Mapping groundwater-dependent ecosystems

The Groundwater Dependent Ecosystems Atlas (GDE Atlas) now includes new regional-scale mapping for parts of New South Wales, Northern Territory, Queensland, South Australia and Victoria.
The web application also has a fresh look with new functionality including powerful searches and new contextual map layers such as groundwater management areas.
Screen capture of the Groundwater Dependent Ecosystems Atlas. Visit to use the GDE Atlas
Groundwater Dependent Ecosystems Atlas showing the aquatic GDE layer.
The atlas is an inventory of mapped GDEs in Australia, and is publicly available through a web mapping application. First released in 2012, the update was recently released at the Australasian Groundwater Conference in Sydney.
By making this data easily available, the GDE Atlas facilitates consideration of groundwater-dependent ecosystems—including their location and particular features—in natural resource management, planning and environmental impact assessments.
The updated GDE Atlas is now available from the Bureau’s Groundwater Information Suite, which also includes the updated National Groundwater Information System and Australian Groundwater Explorer
Photo: Bitter Springs, Northern Territory—a groundwater-dependent ecosystem.
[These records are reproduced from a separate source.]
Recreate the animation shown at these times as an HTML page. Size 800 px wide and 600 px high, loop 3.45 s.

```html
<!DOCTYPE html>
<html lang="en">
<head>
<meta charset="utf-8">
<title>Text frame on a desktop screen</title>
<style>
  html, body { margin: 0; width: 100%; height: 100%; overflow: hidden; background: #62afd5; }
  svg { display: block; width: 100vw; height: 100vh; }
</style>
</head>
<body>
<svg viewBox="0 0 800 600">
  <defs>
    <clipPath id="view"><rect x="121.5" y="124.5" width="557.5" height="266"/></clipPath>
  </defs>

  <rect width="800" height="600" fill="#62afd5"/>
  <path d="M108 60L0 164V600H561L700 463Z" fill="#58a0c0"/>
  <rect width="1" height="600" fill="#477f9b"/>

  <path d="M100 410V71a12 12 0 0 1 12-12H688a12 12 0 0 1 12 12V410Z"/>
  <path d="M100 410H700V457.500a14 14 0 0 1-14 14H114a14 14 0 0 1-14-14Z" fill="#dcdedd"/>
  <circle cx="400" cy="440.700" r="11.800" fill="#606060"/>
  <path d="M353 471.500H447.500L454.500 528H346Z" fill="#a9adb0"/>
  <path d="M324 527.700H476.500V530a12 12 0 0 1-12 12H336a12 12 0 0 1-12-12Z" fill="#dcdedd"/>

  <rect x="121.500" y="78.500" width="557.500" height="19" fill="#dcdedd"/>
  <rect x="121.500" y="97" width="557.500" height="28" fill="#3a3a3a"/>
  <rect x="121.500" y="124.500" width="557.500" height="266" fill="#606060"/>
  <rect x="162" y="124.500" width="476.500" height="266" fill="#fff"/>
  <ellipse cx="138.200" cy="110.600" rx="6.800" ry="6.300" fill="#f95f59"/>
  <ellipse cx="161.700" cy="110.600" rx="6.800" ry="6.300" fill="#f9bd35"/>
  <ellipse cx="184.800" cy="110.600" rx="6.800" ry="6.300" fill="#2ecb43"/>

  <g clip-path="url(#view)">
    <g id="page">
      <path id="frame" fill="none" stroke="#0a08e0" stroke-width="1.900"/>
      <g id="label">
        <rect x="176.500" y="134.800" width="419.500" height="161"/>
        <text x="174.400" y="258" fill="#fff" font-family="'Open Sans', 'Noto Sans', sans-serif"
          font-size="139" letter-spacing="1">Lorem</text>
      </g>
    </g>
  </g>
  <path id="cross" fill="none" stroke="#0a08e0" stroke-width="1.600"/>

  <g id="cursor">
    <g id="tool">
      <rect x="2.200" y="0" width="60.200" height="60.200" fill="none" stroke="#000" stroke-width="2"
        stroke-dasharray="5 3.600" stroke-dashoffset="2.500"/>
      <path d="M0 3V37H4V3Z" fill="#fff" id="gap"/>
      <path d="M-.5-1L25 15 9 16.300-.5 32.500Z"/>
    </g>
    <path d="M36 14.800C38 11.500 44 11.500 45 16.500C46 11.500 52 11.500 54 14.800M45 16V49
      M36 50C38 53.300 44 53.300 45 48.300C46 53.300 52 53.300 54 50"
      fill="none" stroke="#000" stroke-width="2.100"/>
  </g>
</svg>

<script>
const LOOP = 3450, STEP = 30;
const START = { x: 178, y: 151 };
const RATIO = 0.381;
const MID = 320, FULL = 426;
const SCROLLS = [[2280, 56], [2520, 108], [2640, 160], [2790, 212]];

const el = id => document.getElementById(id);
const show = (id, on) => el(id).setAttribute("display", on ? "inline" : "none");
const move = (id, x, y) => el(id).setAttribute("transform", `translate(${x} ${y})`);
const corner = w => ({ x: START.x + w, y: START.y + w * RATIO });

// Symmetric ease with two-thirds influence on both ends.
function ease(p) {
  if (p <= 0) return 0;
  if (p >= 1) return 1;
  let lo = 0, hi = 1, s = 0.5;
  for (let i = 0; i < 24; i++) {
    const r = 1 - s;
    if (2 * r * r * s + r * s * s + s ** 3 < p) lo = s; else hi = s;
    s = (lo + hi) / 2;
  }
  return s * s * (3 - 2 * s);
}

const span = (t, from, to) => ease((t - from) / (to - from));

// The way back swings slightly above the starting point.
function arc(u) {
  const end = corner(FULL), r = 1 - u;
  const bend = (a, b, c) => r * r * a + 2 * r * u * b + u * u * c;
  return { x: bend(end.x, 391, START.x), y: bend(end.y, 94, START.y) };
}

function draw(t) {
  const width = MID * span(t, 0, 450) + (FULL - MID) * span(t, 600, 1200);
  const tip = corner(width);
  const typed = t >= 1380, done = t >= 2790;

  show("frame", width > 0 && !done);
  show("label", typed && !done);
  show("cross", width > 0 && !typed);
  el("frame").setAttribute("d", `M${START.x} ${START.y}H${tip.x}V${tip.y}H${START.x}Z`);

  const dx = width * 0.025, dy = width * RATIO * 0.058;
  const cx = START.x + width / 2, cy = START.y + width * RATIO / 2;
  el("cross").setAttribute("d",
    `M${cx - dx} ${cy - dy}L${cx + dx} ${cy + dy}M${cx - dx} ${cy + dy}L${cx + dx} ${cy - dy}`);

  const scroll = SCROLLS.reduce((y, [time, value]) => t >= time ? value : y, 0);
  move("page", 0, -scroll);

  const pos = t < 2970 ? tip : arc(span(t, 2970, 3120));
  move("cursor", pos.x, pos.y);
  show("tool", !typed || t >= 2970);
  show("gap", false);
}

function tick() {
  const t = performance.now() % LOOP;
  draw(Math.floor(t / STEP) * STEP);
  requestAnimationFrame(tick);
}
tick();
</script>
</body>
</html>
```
Source: Merryn Coutts, Bureau of Meteorology
Original article posted on enGauge, October 2017 (link)